US Treasury Reaps Windfall in Oil Crisis
IF Operation Desert Shield doesn't turn into a war, it could prove financially profitable for the United States government. ``We are ahead,'' says Thomas Stauffer, an economic consultant in Washington.
Such a reckoning takes account of today's high oil prices, the fact that the US is a major producer of crude oil and liquids from natural gas, and that Uncle Sam takes a cut of oil company revenues.
Here's how a rough calculation goes. The US is producing domestically 7.18 million barrels of crude per day plus 1.45 million barrels of natural gas liquids. Oil prices, at $37 per barrel, are up about $20 from early July. That means US oil producers are getting about $173 million a day extra in revenues, most of which will be pure profit. Since the marginal corporate tax rate is 34 percent, that means extra federal revenues of about $58.8 million a day, or $21 billion per year.
On top of this, Washington will get an extra $1.34 billion a year in oil royalties from production offshore, on federal onshore properties, and Indian lands, according to an Interior Department calculation.
Then there is the government-owned Elk Hills Natural Petroleum Reserve. The US gets practically all the extra revenue from an increase in the price of the crude produced at this California site. With production running about 56,700 barrels per day, that should provide another $414 million per year - again assuming prices stay up that long.
Altogether, extra oil revenues add up to about $22.7 billion.
In addition, natural gas prices will rise to some extent. Delivery contracts are usually looked at every three to six months. That means some gas producers may be boosting their prices about now. Eventually, Washington could take its share in some extra billions of tax revenues. But how many billions depends on just how much natural gas prices rise.
On the expense side of the ledger, the Budget summit agreement between President Bush and Congress anticipated outlays for Operation Desert Shield in fiscal 1991, which started Oct. 1, at $11.5 billion. That squares with the estimate of Defense Secretary Richard Cheney of about $1 billion per month in added costs. (Members of the armed forces are paid regardless of whether they are in the desert in Saudi Arabia or at their home base. So it is additional costs that must be considered.) Of this $11.5 billion, other countries are expected to contribute $5.8 billion. That leaves the out-of-pocket expenses at $5.7 billion.

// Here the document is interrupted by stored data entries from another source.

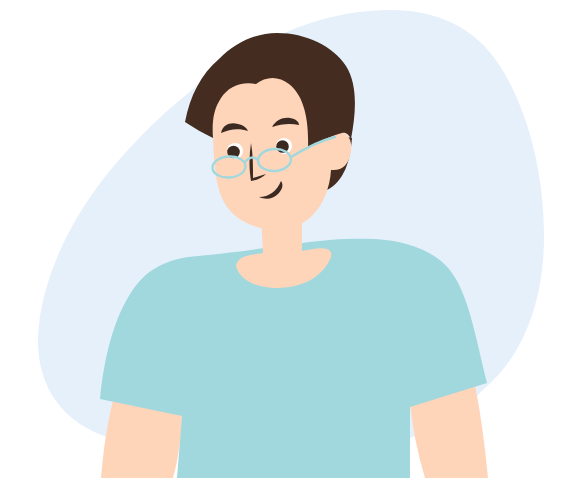
<!DOCTYPE html>
<html lang="en">
<head>
<meta charset="utf-8">
<title>Man with glasses</title>
<style>
:root {
  --paper: #ffffff;
  --blob: #e5f0fb;
  --skin: #ffd5ba;
  --hair: #452c20;
  --shirt: #a0d8de;
  --eye: #3b2a22;
}
html, body { margin: 0; background: var(--paper); overflow: hidden; }
svg { display: block; width: 582px; height: 478px; }
.blob { fill: var(--blob); }
.skin { fill: var(--skin); }
.hair { fill: var(--hair); }
.shirt { fill: var(--shirt); }
.eye-white { fill: var(--paper); }
.pupil, .mark { fill: var(--eye); }
.glasses { fill: none; stroke: var(--shirt); stroke-width: 2.4; stroke-linecap: round; }
</style>
</head>
<body>
<svg viewBox="0 0 582 478" role="img" aria-label="Smiling man with glasses and a light blue shirt">
  <path class="blob" d="M390 10C437 10 475 27 500 66C529 112 544 175 544 236C544 300 524 355 484 389C464 409 440 428 410 438L110 438C62 423 37 386 38 338C40 285 66 227 104 178C135 139 168 108 206 79C262 37 325 10 390 10Z"/>

  <g id="arms" class="skin">
    <path d="M113 400L182 414C181 440 178 460 173 478H101C103 452 107 425 113 400Z"/>
    <path d="M410 402L475 385C481 415 485 447 488 478H425C418 454 413 432 410 402Z"/>
  </g>

  <path id="shirt" class="shirt" d="M100 399C104 357 114 318 132 291C146 270 164 261 188 257C217 254 240 252 264 248L302 243C330 239 352 238 375 239C406 241 433 250 449 269C468 292 475 334 487 383L410 407V478H177L182 416Z"/>

  <path id="neck" class="skin" d="M261 218H302V251C312 249 321 247 327 249C333 251 332 257 328 263C318 280 299 288 275 288C252 287 239 278 236 266C237 257 248 255 263 253Z"/>

  <g id="head">
    <path class="hair" d="M320 130L352 138C350 162 344 181 327 190Z"/>
    <path class="skin" d="M213 100C222 70 292 62 309 100L308 146C320 140 335 133 344 133C350 136 352 143 351 151C349 165 342 171 331 170C330 188 323 205 312 216C302 226 286 231 270 230C249 227 232 217 224 202C217 189 214 170 213 138Z"/>
    <path class="hair" d="M185 122C190 96 201 74 219 59C235 43 255 33 277 33C306 33 333 46 346 66C358 85 356 113 351 139C349 135 346 132 342 133C333 135 321 141 308 147C309 117 303 95 289 84C279 76 266 76 256 84C241 81 228 87 221 98C213 110 212 123 213 138C203 133 194 128 185 122Z"/>
  </g>

  <g id="face">
    <path class="mark" d="M221 133C223 124 231 122 238 124C243 125 247 128 248 131C239 128 230 129 221 133Z"/>
    <path class="mark" d="M272 127C276 120 283 117 290 118C296 119 299 122 299 125C290 123 281 124 272 127Z"/>
    <ellipse class="eye-white" cx="235" cy="151" rx="8" ry="8"/>
    <ellipse class="eye-white" cx="284" cy="146" rx="8" ry="8"/>
    <circle class="pupil" cx="233.5" cy="152" r="6.3"/>
    <circle class="pupil" cx="282.5" cy="146.500" r="6.3"/>
    <path class="mark" d="M251 143C253 154 253 166 253 178L266 174C262 178 257 180 251 181C249 169 249 156 251 143Z"/>
    <path class="mark" d="M259 197C269 197 277 191 281 181C284 185 282 190 278 194C273 199 266 200 259 197Z"/>
  </g>

  <g id="glasses" class="glasses">
    <ellipse cx="229" cy="167" rx="16.500" ry="10.500" transform="rotate(-4 229 167)"/>
    <ellipse cx="274.500" cy="160" rx="16.500" ry="11" transform="rotate(-4 274.500 160)"/>
    <path d="M245 162C249 157 254 156 258 160M291 157C304 149 319 141 335 137"/>
  </g>
</svg>
</body>
</html>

At the Department of State, officials calculate that contributions to the Middle East situation from other nations will total about $20 billion. These include around $12 billion from Saudi Arabia, Kuwait, and the Emirates along the Gulf, $4 billion from Japan, and $2 billion from Germany. About half of the total will go to Turkey, Egypt, and other nations in the region that have been hit by the embargo against Iraq and Kuwait or the return home of workers in those countries. The other half, an official said, will come to the US in cash or kind - such as fuel for the US military aircraft and vehicles in Saudi Arabia. (For Egypt, by the way, the extra income from its exports of higher-priced, domestically-produced oil will about equal the lost income of its returned expatriate workers, according to Mr. Stauffer.)
That estimate of $10 billion in contributions is somewhat above the Office of Management and Budget number of $5.8 billion.
Whichever is right, the extra revenues of $21 billion from oil alone far exceed the outgo for Desert Shield. The US, with its hand out for contributions from Western Europe and elsewhere, hasn't been keen to point this out.
However, the US is putting at risk the blood of its sons and daughters in the armed forces, unlike Japan or Germany. Europe and Japan, moreover, get a larger share of their oil from the Middle East than does the US. And over past decades, the US has devoted a larger share of its national output to defense than most of its allies.
Should the jump in oil prices push the US economy, already running at a snail's pace, into recession, then federal revenues overall will decline. That loss could more than offset any more direct profit from the Iraq-Kuwait embargo.